The challenge for the law enforcement profession is that you are expected to be trained to a high level of proficiency in a wide range of skills but are given limited time and resources to accomplish that. Drawing and firing a handgun or CEW is a skill. Drawing and deploying an impact weapon is a skill. Emergency vehicle operations is a skill. Effectively communicating on the radio, with fellow officers at a scene, with people in crisis, and with witnesses, victims and subjects is a skill. Interviewing is a skill. Report writing is a skill. Testifying in court is a skill. Leadership is a skill. Learning is a skill. Teaching is a skill. Content creation is a skill. Emotional intelligence is a skill. Situational awareness is a skill. Human Behavior Pattern Recognition and Analysis is a skill. Decision making and critical thinking are skills. Conducting effective debriefings is a skill. Verbal articulation is a skill. Written articulation is a skill. Incident Command is a skill. The list goes on and on and many of the listed skills have several subskills within the general category.
Failing to perform some of these skills at the highest level in real world conditions can have tragic consequences. Failure to be able to articulate the reasonableness of his or her actions can result in the loss of the officer’s job, their pension and possibly the loss of their freedom.
As a trainer you need to be continually learning, reflecting, discussing, researching, implementing, assessing, iterating, assessing, learning, iterating, in an ongoing effort to understand the science of learning and teaching and trying to determine how you can best get your people as close as possible to the level of Unconscious Articulate Competent. This will likely require you to think differently about how you design and deliver training.

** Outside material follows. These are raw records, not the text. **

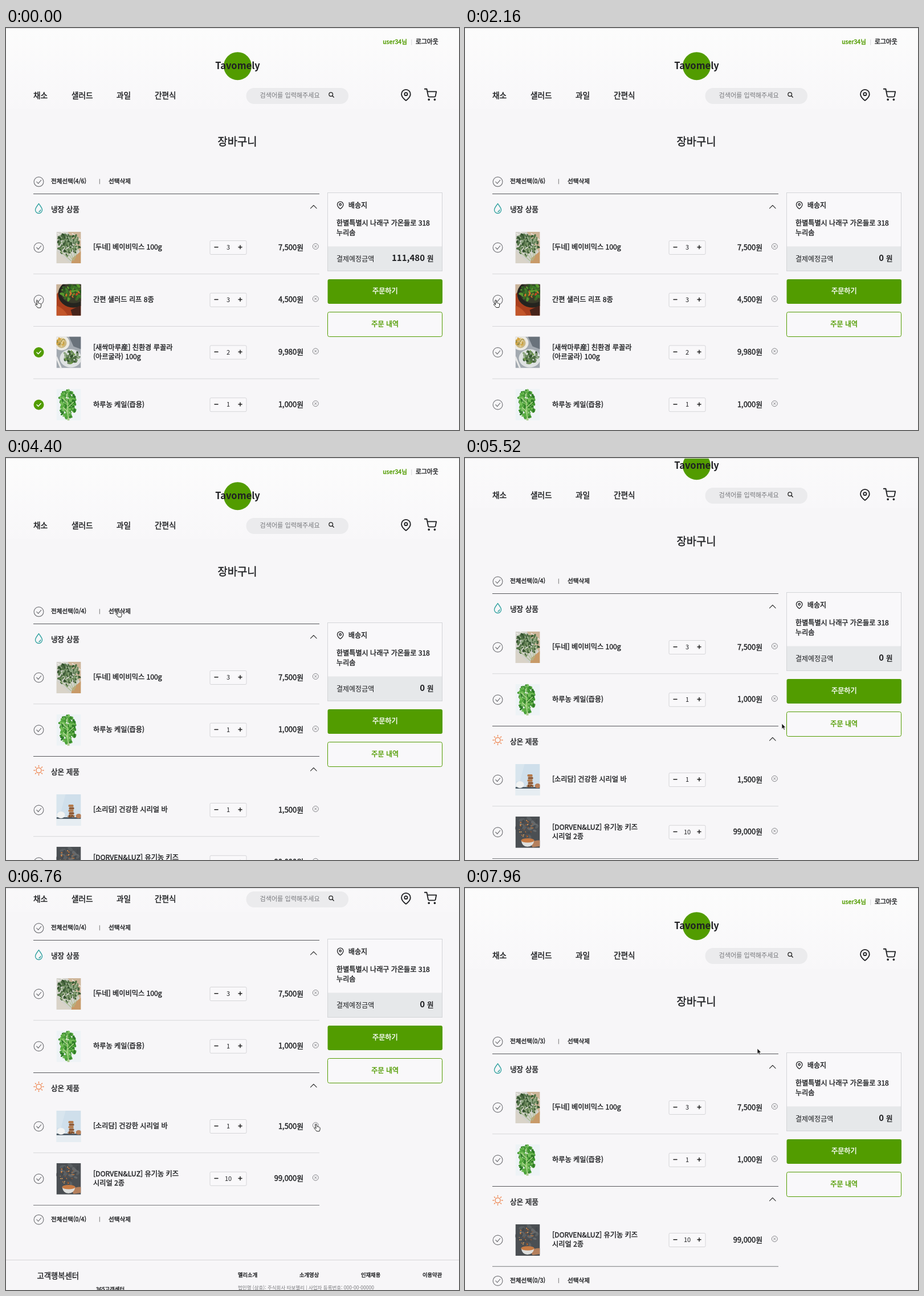
Write an HTML page that moves like this. It is 795 px wide and 704 px high and loops after 8000 ms.

```html
<!DOCTYPE html>
<html lang="ko">
<head>
<meta charset="utf-8">
<title>장바구니</title>
<style>
html, body { margin: 0; width: 100%; height: 100%; overflow: hidden; background: #f7f6f8; }
#stage { display: block; width: 795px; height: 704px; }
text { font-family: "Noto Sans CJK KR", "Noto Sans CJK JP", "Noto Sans CJK", "Noto Sans", sans-serif; fill: #1f2023; white-space: pre; }
.m { stroke: currentColor; stroke-width: .42px; color: #1f2023; }
.b { font-weight: 700; }
.gray { fill: #77787c; }
.green { fill: #529c00; color: #529c00; }
.white { fill: #fff; color: #fff; }
.end { text-anchor: end; }
.mid { text-anchor: middle; }
.icon { fill: none; stroke: #1f2023; stroke-linecap: round; stroke-linejoin: round; }
</style>
</head>
<body>
<svg id="stage" viewBox="0 0 795 704">
  <defs>
    <linearGradient id="fade" x2="0" y2="1">
      <stop stop-color="#fcfcfc"/><stop offset="1" stop-color="#f8f7f9"/>
    </linearGradient>
  </defs>
  <rect width="795" height="704" fill="#f7f6f8"/>
  <g id="page"></g>
  <g id="header"></g>
  <rect width="795" height="1" fill="#d9d9db"/>
  <path id="cursor" stroke-linejoin="round"/>
</svg>
<script>
const LOOP = 8000, GREEN = '#529c00', HEADER_TRAVEL = 99, ROW = 91.75, SECTION_HEAD = 48.5;
const $ = id => document.getElementById(id);

const text = (x, y, size, str, cls = '') =>
  `<text x="${x}" y="${y}" font-size="${size}" class="${cls}">${str}</text>`;
const rect = (x, y, w, h, fill, extra = '') =>
  `<rect x="${x}" y="${y}" width="${w}" height="${h}" fill="${fill}" ${extra}/>`;
const oval = (x, y, rx, ry, fill, turn = 0) =>
  `<ellipse cx="${x}" cy="${y}" rx="${rx}" ry="${ry}" fill="${fill}" transform="rotate(${turn} ${x} ${y})"/>`;
const shape = (d, fill) => `<path d="${d}" fill="${fill}"/>`;
const line = (d, color, width = 1) =>
  `<path d="${d}" fill="none" stroke="${color}" stroke-width="${width}" stroke-linecap="round" stroke-linejoin="round"/>`;
const rule = (y, color, x1 = 48, x2 = 550) => rect(x1, y - .5, x2 - x1, 1, color);

// Seeded cloud of small ovals, used for leaves and crumbs.
function scatter(seed, count, cx, cy, rx, ry, size, colors) {
  const rnd = () => (seed = (seed * 16807) % 2147483647) / 2147483647;
  let out = '';
  for (let i = 0; i < count; i++) {
    const a = rnd() * 6.283, r = Math.sqrt(rnd()), s = size * (.6 + rnd() * .7);
    out += oval((cx + Math.cos(a) * r * rx).toFixed(1), (cy + Math.sin(a) * r * ry).toFixed(1),
      s.toFixed(1), (s * .55).toFixed(1), colors[i % colors.length], Math.round(rnd() * 180));
  }
  return out;
}

const LEAF = ['#48653f', '#6c8a5c', '#34522f', '#8fa883', '#527446'];
const BRIGHT = ['#3f9430', '#58ab42', '#2f7d28', '#74bd59'];
const thumbs = {
  mix: rect(0, 0, 43, 55, '#d3d2cc') + shape('M20 0H43V40L34 22Z', '#cdb599') +
    shape('M0 34L24 55H0Z', '#d9d3c8') + shape('M28 46L43 34V55H26Z', '#c89a68') +
    line('M2 3L14 10M8 0L22 8M28 3L42 14', '#f0eee8', 1.5) +
    scatter(7, 95, 14, 24, 14, 20, 2.8, LEAF) + scatter(31, 70, 29, 21, 12, 16, 2.6, LEAF) +
    line('M12 24L28 49M20 20L30 50M32 22L31 49M7 34L26 51M38 24L33 46', '#a9bd8e', 1.1),
  salad: rect(0, 0, 43, 55, '#a93f1d') + shape('M0 0H14L0 18Z', '#c9b49a') +
    oval(30, 17, 27, 24, '#25241f') + oval(30, 15, 22, 18, '#3a3b2a') +
    scatter(11, 60, 28, 14, 19, 14, 3.5, ['#3c7a28', '#58992f', '#2a5522', '#3e6a25']) +
    scatter(5, 9, 27, 14, 15, 10, 2.2, ['#d4752c', '#c14a22']) +
    shape('M0 37Q14 43 20 55H0Z', '#c25529') + shape('M25 45L43 37V55H28Z', '#46231a'),
  rocket: rect(0, 0, 43, 55, '#a2a9b0') + shape('M22 0H43V22L30 17Z', '#69727b') +
    oval(9, 11, 14, 13, '#eceae4') + oval(9, 11, 9, 9, '#cdb87f') +
    scatter(9, 18, 8, 10, 8, 7, 2.5, ['#d6a742', '#e5d39a', '#9b8a43']) +
    oval(25, 38, 19, 16, '#dfe2e2') + scatter(15, 65, 26, 36, 14, 11, 3, LEAF.concat('#6d9a43')) +
    line('M0 36L8 55', '#e9e9e8', 3),
  kale: rect(0, 0, 43, 55, '#eef3f6') + line('M20 34L21 54', '#a6c987', 4) +
    scatter(3, 120, 20, 20, 14, 18, 3.4, BRIGHT) + scatter(21, 60, 21, 38, 13, 13, 3.2, BRIGHT) +
    line('M19 7Q18 28 21 53M19 24L11 16M19 33L30 23M20 40L12 32', '#b5d894', 1.3),
  bar: rect(0, 0, 43, 55, '#cfdfeb') + shape('M0 0H16L8 30H0Z', '#d8e5ee') +
    rect(0, 39, 43, 16, '#e6edf2') + rect(0, 40, 43, 3, '#505e69') +
    oval(8, 36, 7, 6, '#f2f3f2') + oval(39, 38, 5, 4, '#b77f58') +
    [0, 1, 2, 3, 4].map(i => rect(21 + i % 2, 18 + i * 4.4, 9, 4, i % 2 ? '#8e5a36' : '#b57a4a', 'rx="1.5"')).join('') +
    scatter(8, 10, 26, 38, 9, 2, 1.8, ['#9a6439', '#714526']),
  kids: rect(0, 0, 43, 55, '#4b4f53') + scatter(6, 30, 20, 18, 20, 20, 4, ['#5b6063', '#45494d', '#66696b']) +
    scatter(13, 28, 19, 20, 13, 17, 1.3, ['#c8783b', '#92552f', '#dca05d']) +
    shape('M26 46Q36 41 43 42V52L30 54Z', '#b5805d') +
    shape('M10 42H33Q31 53 21 53Q12 53 10 42Z', '#dedfdd') + oval(21.5, 42, 11.5, 3.8, '#c77a43')
};

const items = [
  { sec: 0, art: 'mix', name: ['[두네] 베이비믹스 100g'], qty: 3, price: 7500 },
  { sec: 0, art: 'salad', name: ['간편 샐러드 리프 8종'], qty: 3, price: 4500 },
  { sec: 0, art: 'rocket', name: ['[새싹마루産] 친환경 루꼴라', '(아르굴라) 100g'], qty: 2, price: 9980 },
  { sec: 0, art: 'kale', name: ['하루농 케일(즙용)'], qty: 1, price: 1000 },
  { sec: 1, art: 'bar', name: ['[소리담] 건강한 시리얼 바'], qty: 1, price: 1500 },
  { sec: 1, art: 'kids', name: ['[DORVEN&amp;LUZ] 유기농 키즈', '시리얼 2종'], qty: 10, price: 99000 }
];
const sections = ['냉장 상품', '상온 제품'];

// Cart history: [time, item indices in cart, selected indices]
const ALL = [0, 1, 2, 3, 4, 5];
const states = [
  [0, ALL, [2, 3, 4, 5]], [720, ALL, ALL], [1240, ALL, []], [2360, ALL, [1]],
  [2800, ALL, [1, 2]], [4280, [0, 3, 4, 5], []], [6900, [0, 3, 5], []]
];
// [time, offset]
const scrolls = [[0, 0], [4760, 0], [5400, 53], [5680, 53], [6160, 81], [6300, 81], [6720, 199], [7620, 199], [7920, 0]];
// [time, x, y, shape used from this time on]
const moves = [
  [0, 50.5, 477, 'hand'], [160, 50.5, 477, 'arrow'], [560, 53, 264, 'hand'], [1480, 53, 264, 'arrow'],
  [1960, 49.5, 476.5, 'hand'], [2440, 49.5, 476.5, 'hand'], [2680, 52.5, 566, 'hand'], [3400, 52.5, 566, 'arrow'],
  [3960, 192, 265.5, 'hand'], [4520, 192, 265.5, 'arrow'], [5000, 556, 465, 'arrow'], [5720, 556, 465, 'arrow'],
  [6160, 542, 545, 'arrow'], [6300, 542, 545, 'arrow'], [6700, 540, 413, 'hand'], [6980, 540, 413, 'arrow'],
  [7300, 482, 445, 'arrow'], [7560, 482, 445, 'arrow'], [7880, 513, 281, 'arrow']
];
const pointers = {
  arrow: 'M0 0V9.6L2.2 7.6 3.8 11.2 5.4 10.5 3.9 7H6.8Z',
  hand: 'M4.3 8L3 2Q2.8 .4 4 .3Q5 .3 5.3 1.6L6.1 5Q7.2 4.4 7.9 5.3Q9.1 4.9 9.6 6Q11 5.8 11.2 7.5Q11.4 10 10 13H5.2Q4 11 1.2 8.4Q.5 7.2 1.7 6.9Q2.8 6.8 4.3 8Z'
};

const check = (y, on) => on
  ? `<circle cx="57.5" cy="${y}" r="9" fill="${GREEN}"/>` + line(`M54 ${y}l2.6 2.8l4.6 -5`, '#fff', 1.4)
  : `<circle cx="57.5" cy="${y}" r="8.4" fill="none" stroke="#78797d" stroke-width="1.2"/>` +
    line(`M53.8 ${y}l2.8 3l5 -5.8`, '#78797d', 1.2);

const pin = (cx, cy, scale, width) =>
  `<g class="icon" transform="translate(${cx} ${cy}) scale(${scale}) translate(-12 -12)" stroke-width="${width}">
   <path d="M21 10c0 7-9 13-9 13s-9-6-9-13a9 9 0 0 1 18 0z"/><circle cx="12" cy="10" r="3"/></g>`;

const selectBar = (y, picked, total) => check(y + .5, picked === total) +
  text(79, y + 3.6, 10.6, `전체선택(${picked}/${total})`, 'm') +
  rect(163.8, y - 4.5, 1, 9, '#777') + text(180, y + 3.6, 10.6, '선택삭제', 'm');

function sectionIcon(index, y) {
  if (!index) return `<g transform="translate(57.5 ${y + 17})">` +
    line('M0 0C-2.5 4 -6 7.5 -6 11A6 6 0 0 0 6 11C6 7.5 2.5 4 0 0ZM3.2 11Q3 13.5 .5 14', '#2b9f9d', 1.3) + '</g>';
  const ray = a => `<path d="M0 -6.8V-8.6" transform="rotate(${a})"/>`;
  return `<g transform="translate(57.5 ${y + 24.5})" fill="none" stroke="#ee8a58" stroke-width="1.4" stroke-linecap="round">
    <circle r="4.5"/>${[0, 45, 90, 135, 180, 225, 270, 315].map(ray).join('')}</g>`;
}

const sectionHead = (index, y) => rule(y, '#55565a') + sectionIcon(index, y) +
  text(79, y + 31.6, 12.6, sections[index], 'm') + line(`M534.5 ${y + 25.3}l5.3 -5.3l5.3 5.3`, '#333', 1.1);

function itemRow(item, y, on) {
  const names = item.name.map((s, i) =>
    text(153, y + 3.9 + (item.name.length - 1) * -8.2 + i * 16.2, 12.2, s, 'm')).join('');
  return check(y, on) +
    `<svg x="88.5" y="${y - 27.5}" width="43" height="55">${thumbs[item.art]}</svg>` + names +
    rect(358, y - 12, 64, 24, '#f9f8fa', 'rx="2" stroke="#d5d5d8"') +
    line(`M366 ${y - .8}h6M408 ${y - .8}h6M411 ${y - 3.8}v6`, '#222', 1.5) +
    text(390, y + 3.5, 11, item.qty, 'mid') +
    text(522, y + 4, 12.9, item.price.toLocaleString('en-US') + '원', 'm end') +
    `<circle cx="543.3" cy="${y - 2}" r="5" fill="none" stroke="#77787c" stroke-width=".9"/>` +
    line(`M541.5 ${y - 3.8}l3.6 3.6m0 -3.6l-3.6 3.6`, '#77787c', .9);
}

function orderPanel(total) {
  return rect(564.5, 288.5, 201, 137, '#f9f8fa', 'stroke="#d3d5d8"') +
    rect(565, 382.5, 200, 42.5, '#e6e8ea') + pin(586.7, 310.4, .58, 2.2) +
    text(601, 315, 12, '배송지', 'm') +
    text(580, 346.3, 12.1, '한별특별시 나래구 가온들로 318', 'm') + text(580, 363.3, 12.1, '누리솜', 'm') +
    text(580, 408.7, 12, '결제예정금액') +
    text(735, 408.4, 15, total.toLocaleString('en-US'), 'b end') + text(739, 407.8, 12.6, '원', 'm') +
    rect(564.5, 440, 201.5, 43, GREEN, 'rx="3"') + text(665.3, 465.3, 12.1, '주문하기', 'm mid white') +
    rect(564.5, 497.5, 201, 43, '#f9f8fa', `rx="3" stroke="${GREEN}"`) +
    text(665.3, 522.8, 12.1, '주문 내역', 'm mid green');
}

function footer(y) {
  const links = ['멜리소개', '소개영상', '인재채용', '이용약관'];
  const hours = dy => text(158, y + dy, 9.4, '365고객센터', 'm') + text(158, y + dy + 15.7, 9.6, '오전 7시 - 오후 7시', 'gray');
  return rule(y, '#d5d5d8', 0, 795) + text(54.5, y + 32.2, 13.3, '고객행복센터', 'm') +
    text(47.5, y + 67.8, 18.4, '0000-0000', 'm') + hours(54.7) + hours(97.3) +
    rect(48, y + 93, 99, 25, 'none', 'rx="3" stroke="#55565a"') + text(97.5, y + 108.6, 9.6, '나누리톡 문의', 'm mid') +
    links.map((s, i) => text(407 + i * 108, y + 29.4, 9.3, s, 'm')).join('') +
    text(407, y + 51.6, 8.5, '법인명 (상호): 주식회사 타보멜리 | 사업자 등록번호: 000-00-00000', 'gray') +
    text(407, y + 64.6, 8.5, '주소: 한별특별시 나래구 가온들로 | 제휴문의: <tspan class="green">hello@tavomely.example</tspan>', 'gray') +
    text(407, y + 86.6, 8.5, 'TAVOMELY CORP.ALL RIGHT RESERVED', 'gray');
}

function pageView([, cart, selected]) {
  let y = 290.5, out = text(406, 205.6, 18.8, '장바구니', 'm mid') + selectBar(268.8, selected.length, cart.length);
  sections.forEach((_, s) => {
    const rows = cart.filter(i => items[i].sec === s);
    out += sectionHead(s, y);
    rows.forEach((i, n) => {
      out += itemRow(items[i], y + 94 + n * ROW, selected.includes(i));
      if (n) out += rule(y + SECTION_HEAD + n * ROW, '#d6d6d9');
    });
    y += SECTION_HEAD + rows.length * ROW;
  });
  const total = selected.reduce((sum, i) => sum + items[i].price, 0);
  return out + rule(y, '#77787c') + selectBar(y + 24.7, selected.length, cart.length) +
    footer(y + 96) + orderPanel(total);
}

function headerView() {
  const nav = [[48, '채소'], [115, '샐러드'], [194, '과일'], [261, '간편식']];
  return rect(0, 0, 795, 141, 'url(#fade)') +
    text(704, 28, 10.6, 'user34님', 'm end green') + rect(711.3, 20, 1, 10, '#d5d5d8') +
    text(719, 28, 10.8, '로그아웃', 'm') +
    `<circle cx="406.5" cy="66.7" r="24.5" fill="${GREEN}"/>` + text(406.5, 71.5, 16.5, 'Tavomely', 'b mid') +
    nav.map(([x, s]) => text(x, 122.7, 13.6, s, 'm')).join('') +
    rect(421.5, 105, 179.5, 28, '#ebebed', 'rx="14"') + text(445.5, 122, 11.1, '검색어를 입력해주세요', 'gray') +
    '<circle cx="570.2" cy="116.2" r="3.3" fill="none" stroke="#222" stroke-width="1.3"/>' +
    line('M572.8 118.8l2.4 2.4', '#222', 1.4) + pin(701.9, 117.4, .87, 2.1) +
    `<g class="icon" transform="translate(733.8 105.8) scale(.93)" stroke-width="2">
     <path d="M1 1h4l2.68 13.39a2 2 0 0 0 2 1.61h9.72a2 2 0 0 0 2-1.61L23 6H6"/><circle cx="9" cy="21" r="1"/><circle cx="20" cy="21" r="1"/></g>`;
}

const stepAt = (table, t) => table.findLastIndex(step => step[0] <= t);
const smooth = p => p * p * (3 - 2 * p);

function valueAt(table, t, column) {
  const i = stepAt(table, t), a = table[i], b = table[i + 1];
  return b ? a[column] + (b[column] - a[column]) * smooth((t - a[0]) / (b[0] - a[0])) : a[column];
}

let shown = -1;
function draw(t) {
  const current = stepAt(states, t);
  if (current !== shown) $('page').innerHTML = pageView(states[shown = current]);
  const scroll = Math.round(valueAt(scrolls, t, 1));
  $('page').setAttribute('transform', `translate(0 ${-scroll})`);
  $('header').setAttribute('transform', `translate(0 ${-Math.min(scroll, HEADER_TRAVEL)})`);
  const kind = moves[stepAt(moves, t)][3], arrow = kind === 'arrow', cursor = $('cursor');
  cursor.setAttribute('d', pointers[kind]);
  cursor.setAttribute('transform', `translate(${valueAt(moves, t, 1)} ${valueAt(moves, t, 2)})`);
  cursor.setAttribute('fill', arrow ? '#111' : '#fff');
  cursor.setAttribute('stroke', arrow ? '#fff' : '#222');
  cursor.setAttribute('stroke-width', arrow ? .7 : 1);
}

$('header').innerHTML = headerView();
const start = performance.now();
function tick() {
  draw((performance.now() - start) % LOOP);
  requestAnimationFrame(tick);
}
tick();
</script>
</body>
</html>
```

The demands on your people and our profession are too high to keep doing what we have always done, expecting it will get people to the fifth level of competency. As a profession we need to think differently about training.
We need to match how we teach to the science of learning. We need to be continually micro dosing training and education, so every day is a training or education day. To do that we need to grow the tribe of trainers in our agency by training, educating, and utilizing our frontline supervisors and FTOs to be delivering training in small chunks at roll call.
We will never get to the pro athlete model where are people train 95% of the time and perform in the arena 5% of the time. We will never get the military model for some units where you deploy for 6 to 9 months followed by an 18-month training evolution. That does not mean that we cannot evolve and improve our training within the box world we live in.
Winning Mind Training – Providing practical training to law enforcement professionals in the areas of instructor development, Performance Enhancement Imagery, leadership and mindset.
Dare to Be Great Leadership – Providing practical leadership training.